Goal of the exercise:
Find the lines below that contain "href" and tally them. Return only the total.

Exercise material:
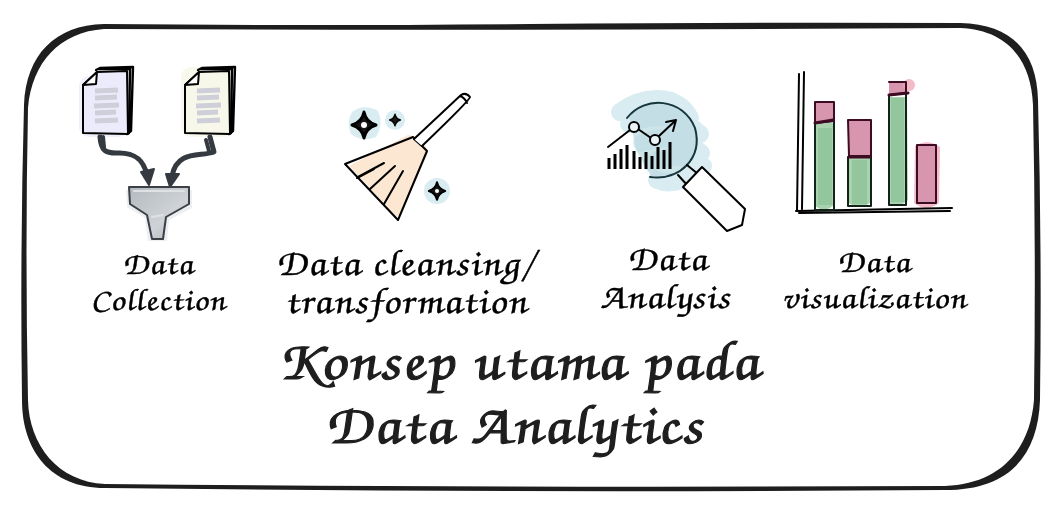
<!DOCTYPE html>
<html lang="id">
<head>
<meta charset="utf-8">
<title>Konsep utama pada Data Analytics</title>
<style>
:root {
  --paper: #fff;
  --ink: #1e1e1e;
  --line: #000;
  --arrow: #343a40;
  --lavender: #ecebfb;
  --cream: #f7f8ea;
  --straw: #fbe7d2;
  --mist: #d9ecf1;
  --lens: #bcdbe2;
  --green: #a9d2ae;
  --green-dark: #79b586;
  --pink: #d795ae;
  --pink-soft: #efa3b5;
  --hand: "TeX Gyre Chorus", cursive;
}
* { margin: 0; box-sizing: border-box; }
body { width: 1061px; height: 510px; overflow: hidden; background: var(--paper); }
.board { position: relative; width: 1061px; height: 510px; color: var(--ink); font-family: var(--hand); }
.frame { position: absolute; inset: 0; fill: var(--ink); }
.icon { position: absolute; fill: none; stroke: var(--line); stroke-width: 2; stroke-linecap: round; stroke-linejoin: round; }
.label { position: absolute; width: 260px; text-align: center; color: var(--line); }
.row { display: block; line-height: 0; white-space: nowrap; letter-spacing: .03em; transform: scaleX(1.15) skewX(7deg); transform-origin: 50% 100%; -webkit-text-stroke: .4px currentColor; }
.row::before { content: ""; display: inline-block; height: var(--step, 36px); }
.collection .icon { left: 70px; top: 55px; }
.collection .label { left: 29px; top: 238px; font-size: 31px; }
.cleansing .icon { left: 335px; top: 85px; }
.cleansing .label { left: 277px; top: 237px; font-size: 37px; --step: 38px; }
.analysis .icon { left: 595px; top: 80px; }
.analysis .label { left: 536px; top: 232px; font-size: 35px; --step: 38px; }
.visualization .icon { left: 785px; top: 65px; }
.visualization .label { left: 745px; top: 236px; font-size: 32px; }
.title { position: absolute; left: 260px; top: 315px; width: 520px; text-align: center; font-size: 56px; font-weight: 400; --step: 64px; }
.title .row { -webkit-text-stroke-width: 1.1px; }
.title .row:last-child { margin-left: -8px; }
.first-left { margin-left: 5px; }
.glow, .plain { stroke: none; }
</style>
</head>
<body>
<main class="board">
  <svg class="frame" width="1061" height="510" viewBox="0 0 1061 510" aria-hidden="true">
    <path fill-rule="evenodd" d="M104 24Q300 26 530 24T960 23C1015 24 1037 55 1038 100Q1042 250 1040 400C1038 455 1010 490 945 490Q500 493 105 488C50 488 22 450 22 400Q20 250 24 105C26 55 55 25 104 24ZM104 29Q500 31 960 28C1008 30 1031 60 1033 105Q1036 250 1034 400C1030 450 1000 484 945 486Q500 488 105 484C58 482 29 445 28 400Q25 250 28 108C32 62 60 32 104 29Z"/>
  </svg>

  <figure class="collection">
    <svg class="icon" width="180" height="190" viewBox="70 55 180 190" role="img" aria-label="Two documents flowing into a funnel">
      <defs>
        <linearGradient id="steel" x2="1" y2="1">
          <stop offset="0" stop-color="#b4b9be"/>
          <stop offset=".6" stop-color="#cfd3d7"/>
          <stop offset="1" stop-color="#a9aeb4"/>
        </linearGradient>
        <g id="document">
          <path d="M96 70L100 68L133 67L131 131L127 134M99 69L130 69L129 133" stroke-width="2.4"/>
          <path d="M83 85L97 72L127 71L128 134L83 133Z" fill="currentColor"/>
          <path d="M83 85L96 84L97 72Z" fill="#fff"/>
          <path d="M95 91L118 90M95 98L117 97M94 106L119 105M95 113L116 112M95 121L118 120" stroke="#cfcfda" stroke-width="5" stroke-linecap="butt"/>
        </g>
      </defs>
      <rect class="glow" x="79" y="76" width="50" height="61" rx="10" fill="#f0effc"/>
      <rect class="glow" x="181" y="67" width="53" height="70" rx="10" fill="#f8f8ec"/>
      <use href="#document" color="var(--lavender)"/>
      <use href="#document" x="102" color="var(--cream)"/>
      <g stroke="var(--arrow)" stroke-width="5">
        <path d="M100 137C101 151 106 153 116 153C132 152 143 157 147 175"/>
        <path d="M103 137L104 147" stroke-width="4"/>
        <path d="M210 137L214 152C200 157 177 150 172 176"/>
        <path d="M206 140L209 151" stroke-width="4"/>
        <path d="M141 172L154 169L149 185ZM166 174L179 174L170 187Z" fill="var(--arrow)" stroke-width="2"/>
      </g>
      <path class="glow" d="M126 190H192V208L169 220L167 241H148L145 218L127 207Z" fill="#eceef0"/>
      <path d="M129 187L189 187L189 204L166 217L163 239L152 239L147 215L130 204Z" fill="url(#steel)" stroke="#3a4046"/>
      <path d="M134 191H184M152 217L163 215" stroke="#dfe2e5"/>
    </svg>
    <figcaption class="label"><span class="row">Data</span> <span class="row">Collection</span></figcaption>
  </figure>

  <figure class="cleansing">
    <svg class="icon" width="150" height="145" viewBox="335 85 150 145" role="img" aria-label="Broom with sparkles">
      <defs>
        <path id="sparkle" d="M0-13Q2-3 12 0Q2 3 0 13Q-2 3-12 0Q-2-3 0-13Z"/>
      </defs>
      <g class="glow" fill="var(--mist)">
        <path d="M352 112Q364 103 378 111Q384 124 376 137Q362 143 351 134Q346 122 352 112Z"/>
        <circle cx="395" cy="120" r="10"/>
        <circle cx="437" cy="191" r="13"/>
      </g>
      <g fill="#171717" stroke-width="3">
        <use href="#sparkle" x="364" y="125"/>
        <use href="#sparkle" transform="translate(395 120) scale(.45)"/>
        <use href="#sparkle" transform="translate(437 191) scale(.68)"/>
      </g>
      <g class="plain" fill="#fff">
        <circle cx="364" cy="125" r="3"/>
        <circle cx="437" cy="191" r="2"/>
      </g>
      <path class="glow" d="M349 166L408 135Q424 137 428 153L401 214Q394 220 388 208Z" fill="var(--straw)"/>
      <path d="M345 164L413 137L427 151L398 220Z"/>
      <path d="M414 139L422 146M358 177L384 163M370 189L395 166M384 204L403 171M357 178L374 169"/>
      <path d="M414 139L461 95Q466 92 470 97Q470 100 422 146M460 96Q465 98 467 103" fill="#fff"/>
    </svg>
    <figcaption class="label"><span class="row">Data cleansing/</span> <span class="row">transformation</span></figcaption>
  </figure>

  <figure class="analysis">
    <svg class="icon" width="160" height="160" viewBox="595 80 160 160" role="img" aria-label="Magnifying glass over a rising chart">
      <path d="M620 112Q645 94 671 101M637 104Q676 92 690 118M629 124Q668 106 700 134M642 143Q675 130 701 153M652 163Q681 149 703 166M657 180Q674 187 692 174" stroke="var(--mist)" stroke-width="18"/>
      <path class="glow" d="M629 115C646 94 684 98 696 130C702 160 680 179 651 176L636 150Z" fill="var(--lens)" opacity=".75"/>
      <path d="M627 118C645 95 683 98 695 128C703 158 680 181 650 177" stroke="#16353d"/>
      <path d="M609 169V158M615 169V154M621 169V149M627 169V145M634 169V151M640 169V157M646 169V152M652 169V156M658 169V147M664 169V150M670 169V142" stroke-width="3" stroke-linecap="butt"/>
      <path d="M608 147L630 130M638 129L651 138M659 136L675 121M666 122L676 120L673 131"/>
      <g fill="#e9f4f6">
        <circle cx="634" cy="127" r="5"/>
        <circle cx="655" cy="140" r="5"/>
      </g>
      <path d="M678 175L688 186M687 165L698 174"/>
      <path d="M683 187L702 167L745 209L742 225L727 231Z" fill="#fff"/>
    </svg>
    <figcaption class="label"><span class="row first-left">Data</span> <span class="row">Analysis</span></figcaption>
  </figure>

  <figure class="visualization">
    <svg class="icon" width="175" height="155" viewBox="785 65 175 155" role="img" aria-label="Stacked bar chart">
      <g class="glow">
        <path d="M815 124Q825 117 834 124L835 204Q825 214 815 206ZM848 157H872V201Q860 212 849 203ZM888 97H907L908 200Q897 210 888 202Z" fill="var(--green)"/>
        <path d="M818 128H832V205H818ZM852 160H867V204H852ZM891 98H904V202H891Z" fill="var(--green-dark)" opacity=".45"/>
        <path d="M815 102H834V122L815 124ZM849 120H871V156H849ZM889 82H906V94H889Z" fill="var(--pink)"/>
        <circle cx="909" cy="85" r="6" fill="var(--pink-soft)" opacity=".75"/>
        <path d="M915 146Q928 138 940 147L939 203Q926 213 914 203Z" fill="var(--pink-soft)" opacity=".75"/>
        <path d="M917 145H936V203H917Z" fill="var(--pink)"/>
      </g>
      <path d="M799 74L797 211M804 72L802 209M796 211L952 208M799 213L950 211"/>
      <g stroke="#122417">
        <path d="M815 123V210H834V121M848 157V206H871V156M889 95V205H906V93"/>
      </g>
      <g stroke="#3d0c22">
        <path d="M815 102H834V121L815 123ZM848 120H871V156H849ZM889 82H906V93L889 95M917 145H936V203H917Z"/>
        <path d="M815 123L833 120M849 157H870M889 95L908 93" stroke-width="3"/>
      </g>
    </svg>
    <figcaption class="label"><span class="row">Data</span> <span class="row">visualization</span></figcaption>
  </figure>

  <h1 class="title"><span class="row">Konsep utama pada</span> <span class="row">Data Analytics</span></h1>
</main>
</body>
</html>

Expected answer:
5